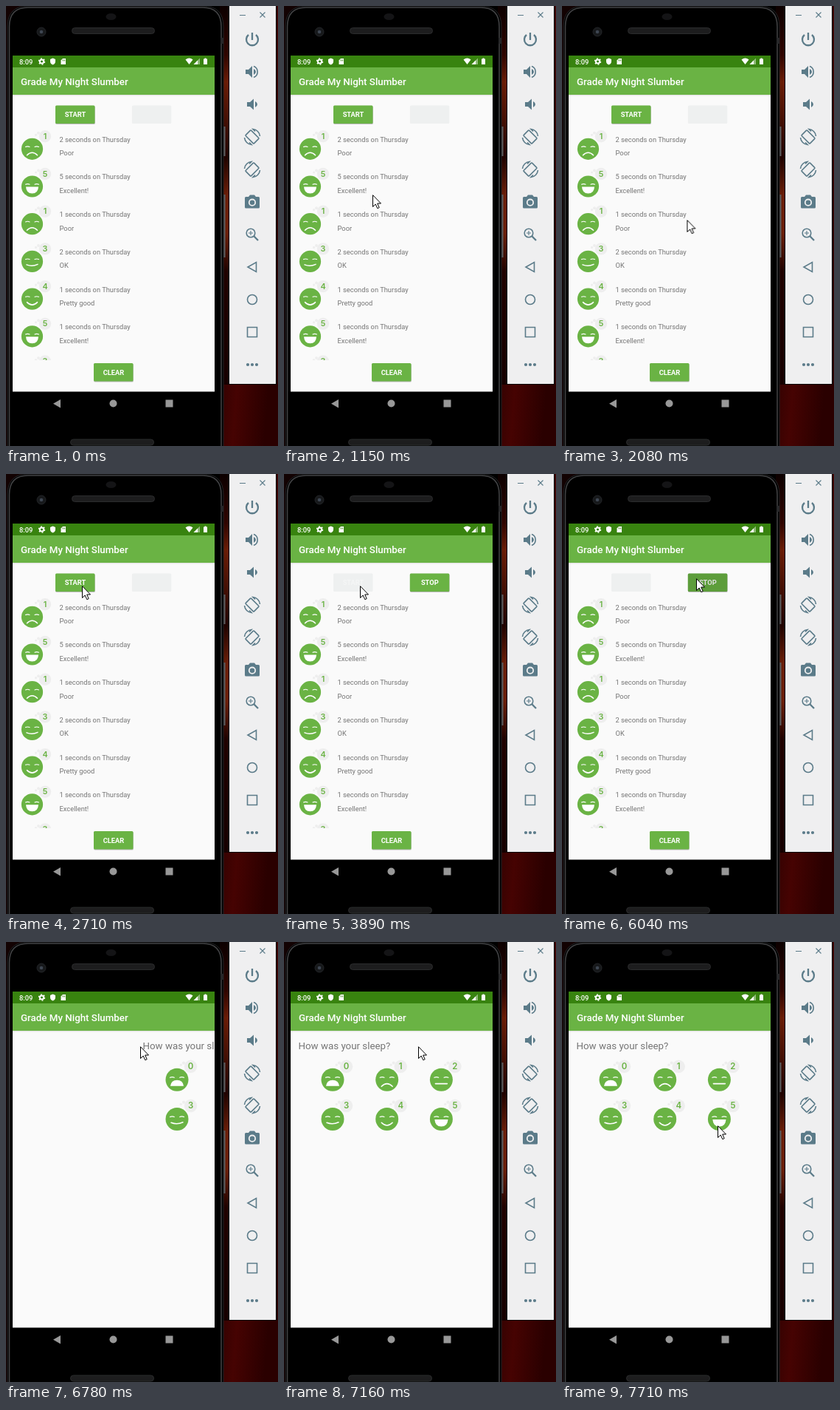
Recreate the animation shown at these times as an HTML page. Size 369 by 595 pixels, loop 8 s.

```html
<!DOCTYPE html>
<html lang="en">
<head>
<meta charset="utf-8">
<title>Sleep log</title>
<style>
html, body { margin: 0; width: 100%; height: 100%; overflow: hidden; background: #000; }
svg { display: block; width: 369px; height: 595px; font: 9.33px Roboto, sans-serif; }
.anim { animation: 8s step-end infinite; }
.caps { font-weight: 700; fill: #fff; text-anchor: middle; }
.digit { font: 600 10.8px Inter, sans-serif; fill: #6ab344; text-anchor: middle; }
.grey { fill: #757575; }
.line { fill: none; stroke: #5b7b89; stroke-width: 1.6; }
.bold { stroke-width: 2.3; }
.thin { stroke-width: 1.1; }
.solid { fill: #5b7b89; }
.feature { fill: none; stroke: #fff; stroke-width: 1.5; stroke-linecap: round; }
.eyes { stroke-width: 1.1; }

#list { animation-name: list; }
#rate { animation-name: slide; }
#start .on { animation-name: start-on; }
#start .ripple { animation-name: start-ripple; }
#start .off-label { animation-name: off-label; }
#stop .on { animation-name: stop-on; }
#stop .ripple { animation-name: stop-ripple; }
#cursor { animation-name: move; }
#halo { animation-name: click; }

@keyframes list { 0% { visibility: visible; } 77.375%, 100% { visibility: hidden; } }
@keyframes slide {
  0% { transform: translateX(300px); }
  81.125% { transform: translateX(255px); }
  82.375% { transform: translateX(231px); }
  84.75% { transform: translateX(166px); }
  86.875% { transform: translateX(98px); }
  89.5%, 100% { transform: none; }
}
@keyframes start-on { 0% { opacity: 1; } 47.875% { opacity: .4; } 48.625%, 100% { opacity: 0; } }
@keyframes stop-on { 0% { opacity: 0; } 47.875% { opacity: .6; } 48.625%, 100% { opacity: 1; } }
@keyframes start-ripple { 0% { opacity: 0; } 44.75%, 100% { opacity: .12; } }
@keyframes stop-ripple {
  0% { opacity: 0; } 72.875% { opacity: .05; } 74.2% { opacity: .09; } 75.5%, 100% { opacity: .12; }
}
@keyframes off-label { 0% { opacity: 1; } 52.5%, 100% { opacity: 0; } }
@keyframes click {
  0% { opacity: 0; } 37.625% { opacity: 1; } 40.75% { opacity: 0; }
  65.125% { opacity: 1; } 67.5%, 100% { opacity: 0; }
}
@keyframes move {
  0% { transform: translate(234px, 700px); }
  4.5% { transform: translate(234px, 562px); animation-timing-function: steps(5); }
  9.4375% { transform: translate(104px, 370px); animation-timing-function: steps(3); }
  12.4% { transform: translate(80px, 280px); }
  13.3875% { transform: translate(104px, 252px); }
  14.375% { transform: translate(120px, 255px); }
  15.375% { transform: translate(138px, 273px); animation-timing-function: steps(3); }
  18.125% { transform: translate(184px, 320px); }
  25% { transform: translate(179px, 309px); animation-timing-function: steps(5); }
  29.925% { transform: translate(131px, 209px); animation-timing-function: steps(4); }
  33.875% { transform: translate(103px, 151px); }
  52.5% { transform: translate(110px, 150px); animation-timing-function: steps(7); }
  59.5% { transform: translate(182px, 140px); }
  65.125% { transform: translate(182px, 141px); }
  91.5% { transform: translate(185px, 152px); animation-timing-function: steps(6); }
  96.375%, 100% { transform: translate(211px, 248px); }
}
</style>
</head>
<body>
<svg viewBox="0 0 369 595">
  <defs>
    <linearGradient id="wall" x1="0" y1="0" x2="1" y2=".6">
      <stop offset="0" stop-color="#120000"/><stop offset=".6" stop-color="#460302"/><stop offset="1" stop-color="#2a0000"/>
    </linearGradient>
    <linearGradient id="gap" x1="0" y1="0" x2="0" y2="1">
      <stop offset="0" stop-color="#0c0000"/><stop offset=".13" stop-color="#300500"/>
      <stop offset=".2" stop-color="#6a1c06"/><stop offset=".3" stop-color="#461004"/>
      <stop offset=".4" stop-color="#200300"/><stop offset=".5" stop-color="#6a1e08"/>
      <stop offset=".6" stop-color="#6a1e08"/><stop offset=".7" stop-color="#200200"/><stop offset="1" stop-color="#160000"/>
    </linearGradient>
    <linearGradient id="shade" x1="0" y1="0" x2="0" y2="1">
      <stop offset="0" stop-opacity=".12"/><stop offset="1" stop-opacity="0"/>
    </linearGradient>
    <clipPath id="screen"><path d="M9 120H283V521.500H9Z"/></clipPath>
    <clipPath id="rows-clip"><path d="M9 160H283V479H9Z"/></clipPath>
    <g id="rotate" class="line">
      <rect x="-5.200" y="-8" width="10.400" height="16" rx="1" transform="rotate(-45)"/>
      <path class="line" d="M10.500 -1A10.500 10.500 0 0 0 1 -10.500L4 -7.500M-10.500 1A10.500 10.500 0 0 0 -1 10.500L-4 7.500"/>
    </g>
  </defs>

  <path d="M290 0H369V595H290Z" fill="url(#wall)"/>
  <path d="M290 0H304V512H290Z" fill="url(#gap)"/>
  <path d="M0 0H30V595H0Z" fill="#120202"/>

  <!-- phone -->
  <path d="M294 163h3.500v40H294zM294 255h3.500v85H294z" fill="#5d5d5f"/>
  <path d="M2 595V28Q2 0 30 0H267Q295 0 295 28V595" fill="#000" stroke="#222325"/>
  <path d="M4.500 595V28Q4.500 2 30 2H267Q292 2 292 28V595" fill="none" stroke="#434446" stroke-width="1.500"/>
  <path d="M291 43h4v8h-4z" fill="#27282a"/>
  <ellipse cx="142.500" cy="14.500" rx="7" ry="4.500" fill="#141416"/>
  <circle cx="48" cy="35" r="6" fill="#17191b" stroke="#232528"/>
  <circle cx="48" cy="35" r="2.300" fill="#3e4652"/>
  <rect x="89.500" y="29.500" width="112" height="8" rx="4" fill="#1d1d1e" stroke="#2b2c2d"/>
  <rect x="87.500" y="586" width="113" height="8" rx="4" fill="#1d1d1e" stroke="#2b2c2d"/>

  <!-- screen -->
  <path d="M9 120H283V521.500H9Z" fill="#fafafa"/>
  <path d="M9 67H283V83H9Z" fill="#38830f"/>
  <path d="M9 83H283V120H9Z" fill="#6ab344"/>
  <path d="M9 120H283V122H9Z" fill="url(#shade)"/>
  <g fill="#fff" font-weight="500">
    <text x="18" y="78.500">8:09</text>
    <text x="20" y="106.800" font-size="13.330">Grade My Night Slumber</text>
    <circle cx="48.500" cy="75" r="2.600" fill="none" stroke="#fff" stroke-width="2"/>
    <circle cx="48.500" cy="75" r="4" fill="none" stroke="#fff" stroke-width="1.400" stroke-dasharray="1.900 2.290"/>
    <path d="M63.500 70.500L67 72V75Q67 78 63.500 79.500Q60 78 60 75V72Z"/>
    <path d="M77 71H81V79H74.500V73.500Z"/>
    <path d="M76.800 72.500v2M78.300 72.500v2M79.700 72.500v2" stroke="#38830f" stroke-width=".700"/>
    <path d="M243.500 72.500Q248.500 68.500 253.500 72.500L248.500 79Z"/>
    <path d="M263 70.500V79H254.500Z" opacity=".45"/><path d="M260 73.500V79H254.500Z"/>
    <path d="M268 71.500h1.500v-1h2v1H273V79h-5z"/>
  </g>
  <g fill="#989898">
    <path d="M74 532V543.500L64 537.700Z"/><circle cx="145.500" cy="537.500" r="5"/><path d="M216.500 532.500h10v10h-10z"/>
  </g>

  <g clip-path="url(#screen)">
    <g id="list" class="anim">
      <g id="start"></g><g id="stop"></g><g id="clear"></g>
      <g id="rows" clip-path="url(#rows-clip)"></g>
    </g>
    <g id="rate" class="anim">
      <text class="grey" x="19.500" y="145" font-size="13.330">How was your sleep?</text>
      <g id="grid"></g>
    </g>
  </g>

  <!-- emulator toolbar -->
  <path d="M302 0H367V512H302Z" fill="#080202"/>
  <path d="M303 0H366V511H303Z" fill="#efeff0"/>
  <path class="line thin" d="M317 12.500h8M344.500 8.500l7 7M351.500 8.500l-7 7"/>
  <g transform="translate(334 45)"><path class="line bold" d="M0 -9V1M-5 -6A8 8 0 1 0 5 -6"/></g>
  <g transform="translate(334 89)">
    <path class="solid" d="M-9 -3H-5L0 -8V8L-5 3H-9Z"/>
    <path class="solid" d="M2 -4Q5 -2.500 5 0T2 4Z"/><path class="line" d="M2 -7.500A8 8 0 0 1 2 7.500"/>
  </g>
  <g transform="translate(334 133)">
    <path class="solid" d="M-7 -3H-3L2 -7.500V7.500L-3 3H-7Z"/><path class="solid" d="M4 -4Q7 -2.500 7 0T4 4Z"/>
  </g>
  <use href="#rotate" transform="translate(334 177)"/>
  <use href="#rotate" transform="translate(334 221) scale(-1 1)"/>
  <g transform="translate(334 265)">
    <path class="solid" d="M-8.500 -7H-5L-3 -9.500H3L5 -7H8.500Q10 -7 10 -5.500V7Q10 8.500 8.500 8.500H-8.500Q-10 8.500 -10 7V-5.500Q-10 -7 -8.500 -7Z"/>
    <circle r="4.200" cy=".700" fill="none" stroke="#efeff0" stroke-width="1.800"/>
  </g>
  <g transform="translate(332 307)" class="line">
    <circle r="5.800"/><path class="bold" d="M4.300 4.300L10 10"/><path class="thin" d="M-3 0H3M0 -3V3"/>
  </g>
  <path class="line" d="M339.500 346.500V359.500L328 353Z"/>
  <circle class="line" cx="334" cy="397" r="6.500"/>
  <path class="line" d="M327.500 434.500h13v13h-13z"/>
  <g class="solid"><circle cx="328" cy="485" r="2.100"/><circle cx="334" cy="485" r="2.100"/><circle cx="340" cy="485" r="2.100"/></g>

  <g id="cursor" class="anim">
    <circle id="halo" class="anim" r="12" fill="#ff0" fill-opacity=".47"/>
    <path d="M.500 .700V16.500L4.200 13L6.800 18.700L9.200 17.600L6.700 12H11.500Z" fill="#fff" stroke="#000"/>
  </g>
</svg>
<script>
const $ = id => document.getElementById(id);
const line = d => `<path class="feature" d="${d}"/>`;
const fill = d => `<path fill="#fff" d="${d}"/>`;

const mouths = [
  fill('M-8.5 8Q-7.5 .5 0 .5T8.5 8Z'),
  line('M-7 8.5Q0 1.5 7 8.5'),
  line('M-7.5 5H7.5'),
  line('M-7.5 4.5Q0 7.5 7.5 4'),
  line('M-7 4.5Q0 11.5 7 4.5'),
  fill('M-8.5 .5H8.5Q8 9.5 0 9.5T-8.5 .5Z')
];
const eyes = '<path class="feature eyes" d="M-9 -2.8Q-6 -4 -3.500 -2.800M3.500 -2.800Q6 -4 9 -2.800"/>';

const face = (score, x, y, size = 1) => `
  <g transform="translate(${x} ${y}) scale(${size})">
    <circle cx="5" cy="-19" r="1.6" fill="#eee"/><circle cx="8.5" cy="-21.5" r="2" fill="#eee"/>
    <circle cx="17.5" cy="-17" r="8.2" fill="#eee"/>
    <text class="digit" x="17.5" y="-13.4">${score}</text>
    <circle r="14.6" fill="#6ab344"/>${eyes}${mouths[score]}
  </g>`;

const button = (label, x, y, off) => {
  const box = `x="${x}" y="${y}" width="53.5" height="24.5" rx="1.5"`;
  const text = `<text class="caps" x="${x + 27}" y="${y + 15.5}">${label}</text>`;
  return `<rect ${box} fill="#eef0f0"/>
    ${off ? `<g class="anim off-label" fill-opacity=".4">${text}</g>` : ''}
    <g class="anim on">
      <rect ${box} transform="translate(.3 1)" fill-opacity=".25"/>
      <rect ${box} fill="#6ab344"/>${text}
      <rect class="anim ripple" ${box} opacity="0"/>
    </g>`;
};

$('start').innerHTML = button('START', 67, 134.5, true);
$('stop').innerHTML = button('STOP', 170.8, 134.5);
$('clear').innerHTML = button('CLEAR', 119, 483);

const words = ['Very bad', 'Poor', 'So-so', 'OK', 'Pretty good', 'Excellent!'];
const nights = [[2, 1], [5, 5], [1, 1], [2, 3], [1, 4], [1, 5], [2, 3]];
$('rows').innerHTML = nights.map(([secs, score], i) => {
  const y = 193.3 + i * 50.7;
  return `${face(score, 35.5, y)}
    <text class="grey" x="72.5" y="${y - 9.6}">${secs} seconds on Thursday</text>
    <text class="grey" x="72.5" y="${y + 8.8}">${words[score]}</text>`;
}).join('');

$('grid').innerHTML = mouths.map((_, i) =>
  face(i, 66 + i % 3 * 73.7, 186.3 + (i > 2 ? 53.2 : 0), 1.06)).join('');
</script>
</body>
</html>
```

--------

◆ **Task prompt**: In the data above, each line holding "timing" is to be found and copied.

◆ **Task solution**:
  4.5% { transform: translate(234px, 562px); animation-timing-function: steps(5); }
  9.4375% { transform: translate(104px, 370px); animation-timing-function: steps(3); }
  15.375% { transform: translate(138px, 273px); animation-timing-function: steps(3); }
  25% { transform: translate(179px, 309px); animation-timing-function: steps(5); }
  29.925% { transform: translate(131px, 209px); animation-timing-function: steps(4); }
  52.5% { transform: translate(110px, 150px); animation-timing-function: steps(7); }
  91.5% { transform: translate(185px, 152px); animation-timing-function: steps(6); }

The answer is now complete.